** Opening Raw data block **
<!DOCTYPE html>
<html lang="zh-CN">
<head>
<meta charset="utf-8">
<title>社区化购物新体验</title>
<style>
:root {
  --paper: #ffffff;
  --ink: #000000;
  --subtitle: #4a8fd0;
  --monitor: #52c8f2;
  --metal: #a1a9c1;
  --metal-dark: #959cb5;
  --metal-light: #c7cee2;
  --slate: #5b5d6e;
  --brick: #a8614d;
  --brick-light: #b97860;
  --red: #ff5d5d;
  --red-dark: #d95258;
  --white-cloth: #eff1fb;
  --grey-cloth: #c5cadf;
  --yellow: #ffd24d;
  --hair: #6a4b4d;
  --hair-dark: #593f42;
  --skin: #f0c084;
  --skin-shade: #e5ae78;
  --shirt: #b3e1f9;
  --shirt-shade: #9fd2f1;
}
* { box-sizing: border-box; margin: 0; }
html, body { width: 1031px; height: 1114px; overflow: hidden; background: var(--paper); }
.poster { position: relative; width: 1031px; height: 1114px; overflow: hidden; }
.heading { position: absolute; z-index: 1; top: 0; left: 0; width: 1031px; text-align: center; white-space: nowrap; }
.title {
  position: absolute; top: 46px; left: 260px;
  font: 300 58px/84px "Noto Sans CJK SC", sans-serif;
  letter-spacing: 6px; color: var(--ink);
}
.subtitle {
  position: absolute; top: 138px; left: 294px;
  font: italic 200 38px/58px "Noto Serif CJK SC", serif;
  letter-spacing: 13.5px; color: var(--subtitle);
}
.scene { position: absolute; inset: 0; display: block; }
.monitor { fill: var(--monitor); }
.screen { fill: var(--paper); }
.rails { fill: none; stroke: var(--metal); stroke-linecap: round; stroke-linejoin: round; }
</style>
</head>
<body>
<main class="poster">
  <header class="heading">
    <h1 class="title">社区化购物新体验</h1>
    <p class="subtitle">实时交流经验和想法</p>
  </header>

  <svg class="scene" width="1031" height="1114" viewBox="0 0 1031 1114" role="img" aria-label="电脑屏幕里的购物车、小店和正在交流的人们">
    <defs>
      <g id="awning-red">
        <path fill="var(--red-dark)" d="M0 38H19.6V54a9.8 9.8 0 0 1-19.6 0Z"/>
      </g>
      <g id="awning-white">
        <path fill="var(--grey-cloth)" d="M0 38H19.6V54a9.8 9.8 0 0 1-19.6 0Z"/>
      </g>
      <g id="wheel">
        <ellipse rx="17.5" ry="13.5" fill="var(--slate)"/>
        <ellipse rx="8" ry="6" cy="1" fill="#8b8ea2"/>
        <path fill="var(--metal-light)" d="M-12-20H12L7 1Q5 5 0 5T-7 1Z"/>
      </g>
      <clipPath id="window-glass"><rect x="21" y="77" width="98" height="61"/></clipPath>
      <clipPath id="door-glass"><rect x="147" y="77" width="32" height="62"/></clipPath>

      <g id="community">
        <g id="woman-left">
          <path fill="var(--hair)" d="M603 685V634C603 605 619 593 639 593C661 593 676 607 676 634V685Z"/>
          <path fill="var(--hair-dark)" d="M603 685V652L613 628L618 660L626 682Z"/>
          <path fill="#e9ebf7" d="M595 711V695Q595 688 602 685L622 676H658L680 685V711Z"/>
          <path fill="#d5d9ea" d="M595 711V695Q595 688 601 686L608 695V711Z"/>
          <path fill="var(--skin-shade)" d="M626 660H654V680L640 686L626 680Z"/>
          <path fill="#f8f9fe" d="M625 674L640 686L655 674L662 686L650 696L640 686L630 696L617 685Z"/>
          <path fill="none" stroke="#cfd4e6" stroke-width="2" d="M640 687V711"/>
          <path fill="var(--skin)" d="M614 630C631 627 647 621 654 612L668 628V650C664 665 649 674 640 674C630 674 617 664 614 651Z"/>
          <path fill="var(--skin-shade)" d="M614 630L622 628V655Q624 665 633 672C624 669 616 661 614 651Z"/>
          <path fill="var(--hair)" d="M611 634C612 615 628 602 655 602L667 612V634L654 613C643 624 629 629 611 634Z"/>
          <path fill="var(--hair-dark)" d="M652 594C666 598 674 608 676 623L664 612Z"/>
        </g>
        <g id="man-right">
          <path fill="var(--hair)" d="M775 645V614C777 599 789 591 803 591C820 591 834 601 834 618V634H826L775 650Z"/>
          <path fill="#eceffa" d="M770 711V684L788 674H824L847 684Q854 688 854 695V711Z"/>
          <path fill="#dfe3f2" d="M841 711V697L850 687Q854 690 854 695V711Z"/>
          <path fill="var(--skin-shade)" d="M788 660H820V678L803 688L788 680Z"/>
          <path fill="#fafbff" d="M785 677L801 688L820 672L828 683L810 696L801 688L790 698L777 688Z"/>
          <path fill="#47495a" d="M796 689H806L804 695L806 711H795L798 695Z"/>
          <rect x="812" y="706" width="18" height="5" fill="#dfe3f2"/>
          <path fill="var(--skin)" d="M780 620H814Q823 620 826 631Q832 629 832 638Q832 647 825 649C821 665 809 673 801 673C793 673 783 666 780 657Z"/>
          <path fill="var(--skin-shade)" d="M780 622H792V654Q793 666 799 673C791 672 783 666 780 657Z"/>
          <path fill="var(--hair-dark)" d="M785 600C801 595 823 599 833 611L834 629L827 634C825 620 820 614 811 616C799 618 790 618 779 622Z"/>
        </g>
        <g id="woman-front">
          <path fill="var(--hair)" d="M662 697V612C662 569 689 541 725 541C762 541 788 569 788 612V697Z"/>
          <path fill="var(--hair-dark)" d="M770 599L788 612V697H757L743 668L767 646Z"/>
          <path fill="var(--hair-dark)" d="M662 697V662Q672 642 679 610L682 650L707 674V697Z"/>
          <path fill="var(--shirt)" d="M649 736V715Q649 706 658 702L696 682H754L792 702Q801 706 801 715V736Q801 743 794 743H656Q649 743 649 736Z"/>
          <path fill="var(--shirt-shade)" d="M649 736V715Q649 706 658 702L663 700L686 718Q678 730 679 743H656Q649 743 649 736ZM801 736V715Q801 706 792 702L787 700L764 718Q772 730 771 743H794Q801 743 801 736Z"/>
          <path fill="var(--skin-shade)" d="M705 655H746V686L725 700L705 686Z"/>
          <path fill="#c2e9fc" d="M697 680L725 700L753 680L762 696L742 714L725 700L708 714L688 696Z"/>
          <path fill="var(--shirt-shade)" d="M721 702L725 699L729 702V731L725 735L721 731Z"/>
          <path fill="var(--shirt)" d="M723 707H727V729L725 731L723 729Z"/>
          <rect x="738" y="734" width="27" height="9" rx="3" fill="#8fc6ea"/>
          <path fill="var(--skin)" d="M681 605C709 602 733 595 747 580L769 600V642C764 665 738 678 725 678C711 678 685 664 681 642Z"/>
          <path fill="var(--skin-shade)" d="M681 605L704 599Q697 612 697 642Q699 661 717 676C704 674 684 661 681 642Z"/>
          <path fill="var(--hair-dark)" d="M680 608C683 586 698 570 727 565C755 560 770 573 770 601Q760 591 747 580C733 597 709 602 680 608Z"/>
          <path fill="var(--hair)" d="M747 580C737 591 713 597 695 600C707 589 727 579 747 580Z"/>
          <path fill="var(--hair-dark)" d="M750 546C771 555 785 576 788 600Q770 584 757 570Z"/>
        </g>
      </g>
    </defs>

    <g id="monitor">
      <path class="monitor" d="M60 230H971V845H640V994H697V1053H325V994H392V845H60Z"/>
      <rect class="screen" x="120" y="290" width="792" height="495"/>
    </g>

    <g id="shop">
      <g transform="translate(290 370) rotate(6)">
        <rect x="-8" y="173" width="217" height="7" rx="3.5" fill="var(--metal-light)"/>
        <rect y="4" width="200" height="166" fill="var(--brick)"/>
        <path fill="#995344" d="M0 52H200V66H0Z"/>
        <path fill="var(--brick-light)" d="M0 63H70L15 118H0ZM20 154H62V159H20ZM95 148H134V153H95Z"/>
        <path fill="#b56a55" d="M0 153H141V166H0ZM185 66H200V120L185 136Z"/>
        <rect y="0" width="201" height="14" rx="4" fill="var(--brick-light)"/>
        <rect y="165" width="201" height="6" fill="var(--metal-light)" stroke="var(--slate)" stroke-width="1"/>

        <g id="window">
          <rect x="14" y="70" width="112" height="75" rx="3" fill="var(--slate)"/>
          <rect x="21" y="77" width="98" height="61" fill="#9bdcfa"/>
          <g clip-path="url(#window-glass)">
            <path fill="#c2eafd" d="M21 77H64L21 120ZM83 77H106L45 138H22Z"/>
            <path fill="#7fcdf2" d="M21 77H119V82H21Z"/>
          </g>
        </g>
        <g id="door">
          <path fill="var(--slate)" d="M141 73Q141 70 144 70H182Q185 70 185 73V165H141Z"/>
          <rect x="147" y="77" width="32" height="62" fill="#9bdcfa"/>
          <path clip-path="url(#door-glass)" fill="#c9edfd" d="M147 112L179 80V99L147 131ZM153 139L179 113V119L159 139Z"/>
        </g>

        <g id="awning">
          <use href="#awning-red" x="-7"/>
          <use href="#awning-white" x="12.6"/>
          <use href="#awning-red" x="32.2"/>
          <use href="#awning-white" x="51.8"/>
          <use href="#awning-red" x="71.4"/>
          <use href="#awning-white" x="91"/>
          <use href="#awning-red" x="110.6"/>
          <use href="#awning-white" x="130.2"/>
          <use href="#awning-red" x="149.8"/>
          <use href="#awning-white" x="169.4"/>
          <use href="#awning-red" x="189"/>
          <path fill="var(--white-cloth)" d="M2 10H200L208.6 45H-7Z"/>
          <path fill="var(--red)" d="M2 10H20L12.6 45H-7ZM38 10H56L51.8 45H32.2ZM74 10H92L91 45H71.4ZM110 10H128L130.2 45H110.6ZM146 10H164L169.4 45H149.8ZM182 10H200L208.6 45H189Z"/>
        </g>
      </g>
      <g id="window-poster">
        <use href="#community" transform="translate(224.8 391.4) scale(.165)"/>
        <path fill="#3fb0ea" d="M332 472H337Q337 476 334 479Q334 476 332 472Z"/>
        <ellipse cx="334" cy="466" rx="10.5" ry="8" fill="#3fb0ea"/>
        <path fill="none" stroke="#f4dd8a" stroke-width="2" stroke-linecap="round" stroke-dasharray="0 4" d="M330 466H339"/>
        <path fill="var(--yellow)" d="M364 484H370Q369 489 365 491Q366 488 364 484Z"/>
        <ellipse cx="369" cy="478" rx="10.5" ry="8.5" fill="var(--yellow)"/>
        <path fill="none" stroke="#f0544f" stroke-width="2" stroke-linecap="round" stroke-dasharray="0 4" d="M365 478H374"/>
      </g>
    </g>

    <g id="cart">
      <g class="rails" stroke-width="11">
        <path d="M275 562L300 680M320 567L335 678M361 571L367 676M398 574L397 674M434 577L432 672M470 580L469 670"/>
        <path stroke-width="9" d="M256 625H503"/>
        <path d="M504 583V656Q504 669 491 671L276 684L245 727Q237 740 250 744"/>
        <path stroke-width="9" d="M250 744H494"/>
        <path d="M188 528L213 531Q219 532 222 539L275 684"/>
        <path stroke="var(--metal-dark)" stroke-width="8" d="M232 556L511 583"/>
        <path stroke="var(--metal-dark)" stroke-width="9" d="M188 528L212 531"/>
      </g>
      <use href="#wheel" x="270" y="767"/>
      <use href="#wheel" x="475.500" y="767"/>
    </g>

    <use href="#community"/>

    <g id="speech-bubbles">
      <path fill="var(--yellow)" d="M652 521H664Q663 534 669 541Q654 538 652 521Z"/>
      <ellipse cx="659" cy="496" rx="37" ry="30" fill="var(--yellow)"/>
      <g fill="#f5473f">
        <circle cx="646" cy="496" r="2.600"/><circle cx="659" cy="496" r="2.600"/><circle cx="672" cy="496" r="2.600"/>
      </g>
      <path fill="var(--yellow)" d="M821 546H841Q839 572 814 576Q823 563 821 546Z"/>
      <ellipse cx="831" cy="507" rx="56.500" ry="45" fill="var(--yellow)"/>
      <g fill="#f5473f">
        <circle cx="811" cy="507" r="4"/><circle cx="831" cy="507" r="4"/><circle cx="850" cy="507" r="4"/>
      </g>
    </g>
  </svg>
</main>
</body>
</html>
** Closing Raw data block **
Problem requirements: Each line of the material with the word "position" in it should be listed.

Finished task:
.poster { position: relative; width: 1031px; height: 1114px; overflow: hidden; }
.heading { position: absolute; z-index: 1; top: 0; left: 0; width: 1031px; text-align: center; white-space: nowrap; }
  position: absolute; top: 46px; left: 260px;
  position: absolute; top: 138px; left: 294px;
.scene { position: absolute; inset: 0; display: block; }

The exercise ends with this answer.